EXCERPTED RECORDS:
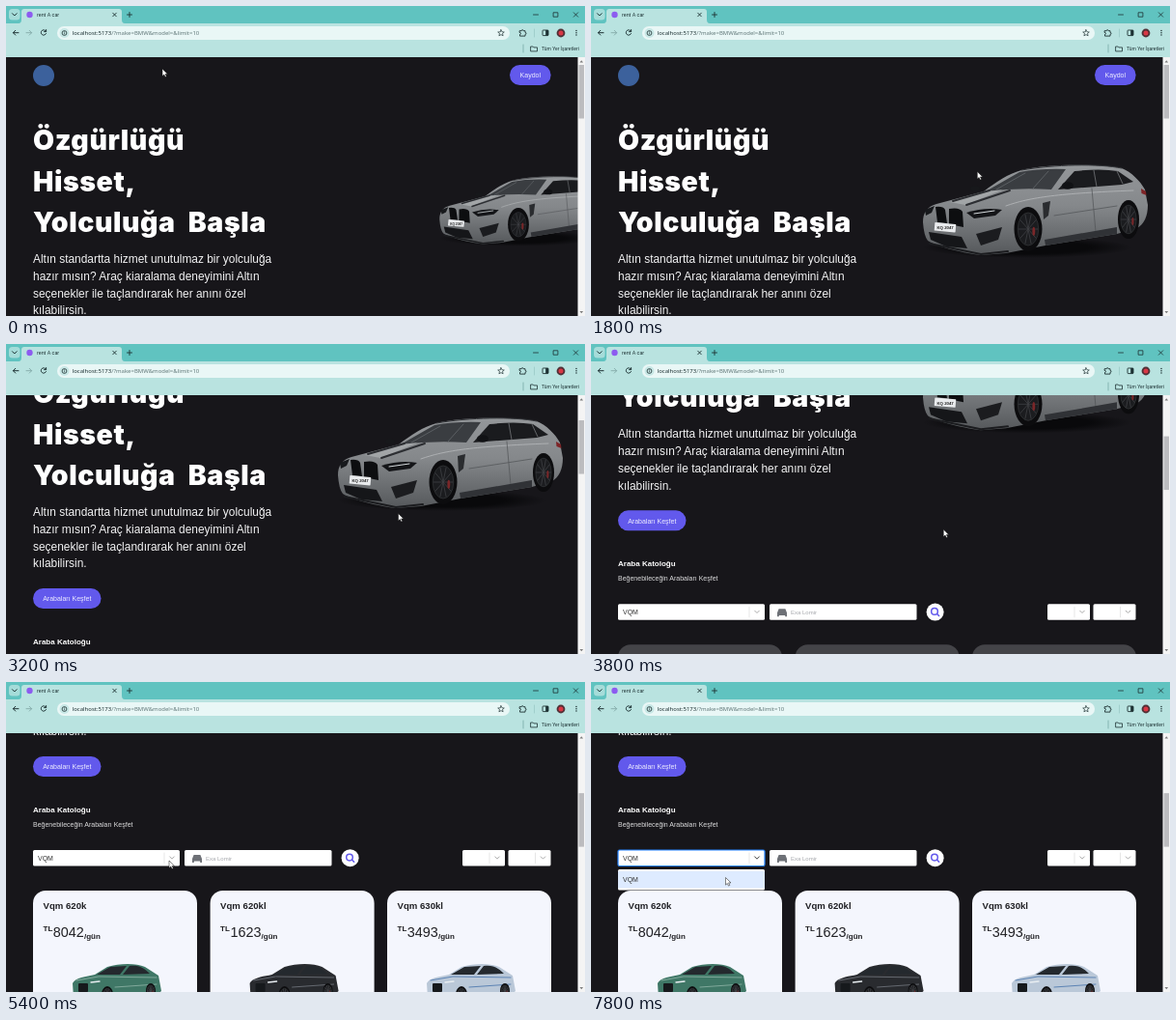
Animation, 600 px wide and 321 px high, one loop 8 s. Source, as an HTML page:

```html
<!DOCTYPE html>
<html lang="tr">
<head>
<meta charset="utf-8">
<title>rent A car</title>
<style>
  html, body { margin: 0; width: 100%; height: 100%; overflow: hidden; background: #17161a; }
  svg { display: block; width: 100%; height: 100%; }
  text { font-family: "Liberation Sans", Arial, sans-serif; white-space: pre; }
  .hero { font-family: Inter, sans-serif; font-weight: 900; letter-spacing: .02em; word-spacing: .24em; }
  .ui { font-family: Roboto, sans-serif; }
  .url { font-family: "Noto Sans", sans-serif; }
  .bold { font-weight: 700; }
  .line { fill: none; stroke-linecap: round; stroke-linejoin: round; }
</style>
</head>
<body>
<svg id="stage" viewBox="0 0 600 321" preserveAspectRatio="none"></svg>
<script>
const LOOP = 8000, STEP = 200;
const DARK = '#17161a', PURPLE = '#6259ec', INK = '#1d3133';

const rect = (x, y, w, h, fill, r = 0, more = '') =>
  `<rect x="${x}" y="${y}" width="${w}" height="${h}" rx="${r}" fill="${fill}" ${more}/>`;
const circle = (x, y, r, fill, more = '') => `<circle cx="${x}" cy="${y}" r="${r}" fill="${fill}" ${more}/>`;
const oval = (x, y, rx, ry, fill, more = '') =>
  `<ellipse cx="${x}" cy="${y}" rx="${rx}" ry="${ry}" fill="${fill}" ${more}/>`;
const shape = (d, fill, more = '') => `<path d="${d}" fill="${fill}" ${more}/>`;
const line = (d, color = INK, width = .9) =>
  `<path class="line" d="${d}" stroke="${color}" stroke-width="${width}"/>`;
const text = (s, x, y, size, fill, cls = '', anchor = 'start') =>
  `<text x="${x}" y="${y}" font-size="${size}" fill="${fill}" class="${cls}" text-anchor="${anchor}">${s}</text>`;
const chevron = (x, y, color, width = 1) => line(`M${x - 2.3} ${y - 1.1}l2.3 2.3 2.3-2.3`, color, width);

function wheel(x, y, rx, ry) {
  let spokes = '';
  for (let i = 0; i < 10; i++) {
    const a = i * Math.PI / 5;
    spokes += `M${x} ${y}l${Math.cos(a) * rx * .68} ${Math.sin(a) * ry * .68}`;
  }
  return oval(x, y, rx, ry, '#0c0c0e') + oval(x, y, rx * .74, ry * .74, '#1b1c1f', 'stroke="#3c3e41" stroke-width=".6"') +
    line(spokes, '#3f4144', .8) + oval(x + rx * .4, y + ry * .1, rx * .1, ry * .2, '#7a2729');
}

function heroCar() {
  return oval(452, 250, 108, 11, 'url(#shadow)') +
    shape('M344 224C344 214 348 208 358 205L407 192C420 182 432 174 446 170C470 164 520 163 550 168C560 172 569 181 574 190L577 206C577 218 573 226 566 230L545 236 471 248 430 256 404 258C380 255 356 248 349 243Q345 238 344 224Z', 'url(#paint)') +
    shape('M409 192L444 172Q466 168 492 169L477 190Q442 188 409 192Z', '#3a3d41') +
    line('M420 190L450 173M458 189L474 171', '#5b5f63', 1) +
    shape('M484 190L501 171Q528 168 546 171L562 182 550 185Z', '#1a1b1e') +
    line('M521 170l3 17M545 171l6 13', '#6b6e71', .9) + line('M446 170C480 164 526 163 550 168', '#34363a', 1) +
    shape('M372 203L409 192 427 190 388 206Z', '#b4b7b9', 'opacity=".6"') +
    line('M375 202L413 191M389 206L434 191', '#2c2e32', 1.9) +
    line('M430 207C455 198 485 194 562 191', '#b6b9bb', .8) + line('M480 217L545 207M519 189l4 45', '#4f5255', .7) +
    shape('M470 242L545 229 545 236 471 248Z', '#303236') +
    shape('M468 204l8-2-2 15-5 4Z', '#2a2c2f') +
    shape('M389 214Q408 208 426 211L419 217 397 220Z', '#141518') + line('M397 215L418 212', '#d5dadd', 1) +
    shape('M346 211l10-4-3 7-6 3Z', '#17191c') +
    shape('M357 208Q365 207 367 211L369 225 359 224ZM371 210Q382 208 385 213L386 229 371 226Z', '#0d0e10') +
    shape('M350 234L384 239 390 251 368 249 352 242Z', '#151619') + shape('M399 236l27-7-4 13-18 6Z', '#1b1c1f') +
    line('M351 246L404 257 432 254', '#1b1c1f', 2) +
    rect(356, 225, 22, 8.5, '#e9ebed', .6, 'transform="rotate(5 367 229)"') +
    text('KQ 2047', 358.5, 231.4, 4.3, '#222', 'bold') +
    oval(494, 186, 6, 3.8, '#111215') + oval(398, 189, 5, 2.4, '#17181b') +
    wheel(453, 231, 14.5, 23) + wheel(557, 221, 11, 20) +
    shape('M570 189l5 3 .5 4-5-2Z', '#7d2326');
}

function sedan(color, trim) {
  return oval(88, 595, 46, 3, '#9299a3', 'opacity=".35"') +
    shape('M41 576C44 570 55 569 64 567L77 559C90 555 107 555 116 559L130 568 133 584 125 591 52 597 42 591Z', color) +
    shape('M66 567L80 559 97 558 90 567ZM93 567L100 558C109 557 114 559 121 566Z', '#24292e') +
    line('M45 573L68 569 128 570M85 580L128 577', trim, 1) +
    rect(47, 576, 10, 9, '#16191c', 1) + line('M60 575l9-1', '#e9eef2', 1.3) +
    wheel(77, 588, 6, 9) + wheel(122, 584, 5, 8);
}

function card(x, name, price, color, trim) {
  return `<g transform="translate(${x})">` + rect(0, 480, 170, 190, '#f4f6fd', 13) +
    text(name, 10.5, 499.2, 9.6, '#202024', 'bold') + text('TL', 10.5, 522, 8, '#202024', 'bold') +
    text(price, 20.8, 528, 14.4, '#202024') + text('/gün', 53, 530, 8, '#202024', 'bold') +
    sedan(color, trim) + '</g>';
}

function select(x, w, label = '') {
  return rect(x, 438, w, 16.5, '#fff', 1.5) + line(`M${x + w - 16} 441v10.5`, '#ccc', .5) +
    chevron(x + w - 8, 446, '#aaa') + text(label, 33, 449, 7, '#333');
}

function page() {
  return circle(39, 72, 11, '#3c619c') +
    rect(522, 61, 42.6, 21, PURPLE, 10.5) + text('Kaydol', 543.3, 74.2, 7, '#eeedff', '', 'middle') +
    ['Özgürlüğü', 'Hisset,', 'Yolculuğa Başla'].map((s, i) => text(s, 28, 149.3 + i * 42.3, 28.5, '#fff', 'hero')).join('') +
    ['Altın standartta hizmet unutulmaz bir yolculuğa', 'hazır mısın? Araç kiaralama deneyimini Altın',
      'seçenekler ile taçlandırarak her anını özel', 'kılabilirsin.']
      .map((s, i) => text(s, 28, 266 + i * 17.8, 11.93, '#f3f3f4')).join('') +
    `<g id="car">${heroCar()}</g>` +
    rect(28, 341, 70.5, 21, PURPLE, 10.5) + text('Arabaları Keşfet', 63.3, 354.3, 7, '#eeedff', '', 'middle') +
    text('Araba Katoloğu', 28, 398.6, 8, '#fff', 'bold') +
    text('Beğenebileceğin Arabaları Keşfet', 28, 413.6, 7, '#dededf') +
    select(28, 152, 'VQM') + rect(185, 438, 152.5, 16.5, '#fff', 1.5) +
    shape('M193 447l1.6-4h6.8l1.6 4v4h-1.8v-1.4h-6.4v1.4h-1.8Z', '#6d7076') +
    text('Exa Lomir', 207, 448.5, 6, '#a5a7ac') +
    circle(356.6, 446.2, 9, '#fff') + circle(356, 445.6, 3.3, 'none', `stroke="${PURPLE}" stroke-width="1.5"`) +
    line('M358.6 448.2l2 2', PURPLE, 1.6) +
    select(473, 44) + select(520.5, 44) +
    `<g id="cards">${card(28, 'Vqm 620k', 8042, '#3f7766', '#80a99b')}${
      card(211.6, 'Vqm 620kl', 1623, '#292b2f', '#656970')}${
      card(395, 'Vqm 630kl', 3493, '#bac8d8', '#5c83b4')}</g>` +
    '<g id="menu">' + rect(28, 438, 152, 16.5, 'none', 1.5, 'stroke="#2684ff" stroke-width="1.2"') +
    chevron(172, 446, '#555') + rect(28, 458, 152, 21.5, '#fff', 1.5) + rect(28, 460, 152, 17.5, '#deebff') +
    text('VQM', 33, 471.3, 7, '#333') + '</g>';
}

function browser() {
  return rect(0, 0, 600, 18, '#60c3c0') + rect(0, 18, 600, 35, '#b9e3e0') +
    rect(3, 3, 11.5, 11.5, '#a5dcd9', 3.5) + chevron(8.8, 8.8, INK) +
    shape('M13 18Q16 18 16 14V6Q16 3 19 3H117Q120 3 120 6V14Q120 18 123 18Z', '#b9e3e0') +
    circle(24.5, 9, 3.2, '#8c5cf0') + text('rent A car', 32, 11, 5.4, INK, 'ui') +
    line('M110.7 7.2l3.6 3.6m0-3.6l-3.6 3.6M125.5 9h5M128 6.5v5', INK) +
    line('M546.5 9h5M588.3 6.8l4.4 4.4m0-4.4l-4.4 4.4M567.5 6.8h4.4v4.4h-4.4Z', INK, .8) +
    line('M13 27.7H7.5m2.3-2.4l-2.4 2.4 2.4 2.4', INK, 1) + line('M21 27.7h5.5m-2.3-2.4l2.4 2.4-2.4 2.4', '#83aaa9') +
    line('M41.3 26A2.7 2.7 0 1 0 41.5 28.6M41.6 24.6v2h-2', INK, 1) +
    rect(53, 21, 469, 14, '#e9f7f6', 7) + circle(60.5, 28, 5, '#c8e8e6') +
    circle(60.5, 28, 2.4, 'none', `stroke="${INK}" stroke-width=".8"`) + line('M60.5 27.8v1.2M60.5 26.7v.1', INK, .6) +
    text('localhost:5173<tspan fill="#617879">/?make=BMW&amp;model=&amp;limit=10</tspan>', 68.7, 30.2, 5.97, INK, 'url') +
    line('M513 24.7l1 2.1 2.3.2-1.8 1.5.6 2.3-2.1-1.2-2.1 1.2.6-2.3-1.8-1.5 2.3-.2Z', INK, .7) +
    line('M532.5 25.7h1.7a1 1 0 0 1 2 0h1.8v1.7a1 1 0 0 1 0 2v1.7h-5.5v-1.7a1 1 0 0 0 0-2Z') +
    line('M547.5 24v8', '#86b9b6', .5) +
    rect(556, 25, 6, 5.6, 'none', .7, `stroke="${INK}" stroke-width=".9"`) + rect(559.2, 25, 2.8, 5.6, INK) +
    circle(575, 28, 4.4, '#513238') + circle(575, 28, 2.5, '#d83845') +
    [25.5, 27.8, 30.1].map(y => circle(591, y, .75, INK)).join('') +
    line('M536 40v8', '#5f9794', .6) +
    line('M544 42h2.2l.8.9h3.5v4h-6.5Z', INK, .8) + text('Tüm Yer İşaretleri', 555, 46, 5, INK, 'ui');
}

const stage = document.getElementById('stage');
stage.innerHTML = '<defs><linearGradient id="paint" x2="0" y2="1"><stop stop-color="#94979a"/>' +
  '<stop offset=".45" stop-color="#85888b"/><stop offset="1" stop-color="#55585b"/></linearGradient>' +
  '<radialGradient id="shadow"><stop offset=".6" stop-color="#09090b"/>' +
  '<stop offset="1" stop-color="#09090b" stop-opacity="0"/></radialGradient></defs>' +
  rect(0, 0, 600, 321, DARK) + `<g id="page">${page()}</g>` +
  rect(592.5, 53, 7.5, 268, '#f4f4f4') + rect(593.6, 61, 5.4, 55.5, '#bcbcbf', 0, 'id="thumb"') +
  shape('M594.5 58.5l1.8-2.2 1.8 2.2ZM594.5 316l1.8 2.2 1.8-2.2Z', '#7c7c7c') + browser() +
  shape('M0 0V7.6L1.8 6 3 8.6 4.3 8 3.1 5.4H5.5Z', '#fff', 'id="cursor" stroke="#111" stroke-width=".5"');

const [pageEl, car, cards, menu, thumb, cursor] =
  ['page', 'car', 'cards', 'menu', 'thumb', 'cursor'].map(id => document.getElementById(id));

const smooth = p => (1 - Math.cos(Math.PI * p)) / 2;

// Each key is [time, ...values]; values ease between neighbouring keys.
function track(keys, t) {
  const next = keys.findIndex(k => k[0] > t);
  if (next < 0) return keys[keys.length - 1].slice(1);
  if (next === 0) return keys[0].slice(1);
  const a = keys[next - 1], b = keys[next], p = smooth((t - a[0]) / (b[0] - a[0]));
  return a.slice(1).map((v, i) => v + (b[i + 1] - v) * p);
}

const scrollKeys = [[2700, 0], [3150, 88], [3400, 88], [4100, 220], [4400, 220], [4750, 264]];
const cursorKeys = [[0, 162, 65], [1000, 338.7, 135.5], [1800, 400.3, 171.5], [2600, 406.5, 175.5],
  [3400, 406.5, 175.5], [4200, 324, 208.5], [5400, 169, 185], [6400, 169, 185], [7600, 139.5, 202.5]];
const fadeKeys = [[3600, 0], [4200, .81], [4600, 1]];

function draw(now) {
  const t = Math.floor(now % LOOP / STEP) * STEP;
  const [scroll] = track(scrollKeys, t);
  const away = 1 - smooth(Math.min(t / 1550, 1));
  pageEl.setAttribute('transform', `translate(0 ${-scroll})`);
  thumb.setAttribute('y', 61 + scroll * .205);
  car.setAttribute('transform', `translate(${465 + 75 * away} 212) scale(${1 - .25 * away}) translate(-465 -212)`);
  cards.setAttribute('opacity', track(fadeKeys, t)[0]);
  menu.setAttribute('visibility', t >= 6200 ? 'visible' : 'hidden');
  cursor.setAttribute('transform', `translate(${track(cursorKeys, t)})`);
}

const start = performance.now();
function tick() {
  draw(performance.now() - start);
  requestAnimationFrame(tick);
}
tick();
</script>
</body>
</html>
```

EXERCISE PROMPT:
A complete answer gives every line of the data that includes "more".

EXERCISE RESPONSE:
const rect = (x, y, w, h, fill, r = 0, more = '') =>
  `<rect x="${x}" y="${y}" width="${w}" height="${h}" rx="${r}" fill="${fill}" ${more}/>`;
const circle = (x, y, r, fill, more = '') => `<circle cx="${x}" cy="${y}" r="${r}" fill="${fill}" ${more}/>`;
const oval = (x, y, rx, ry, fill, more = '') =>
  `<ellipse cx="${x}" cy="${y}" rx="${rx}" ry="${ry}" fill="${fill}" ${more}/>`;
const shape = (d, fill, more = '') => `<path d="${d}" fill="${fill}" ${more}/>`;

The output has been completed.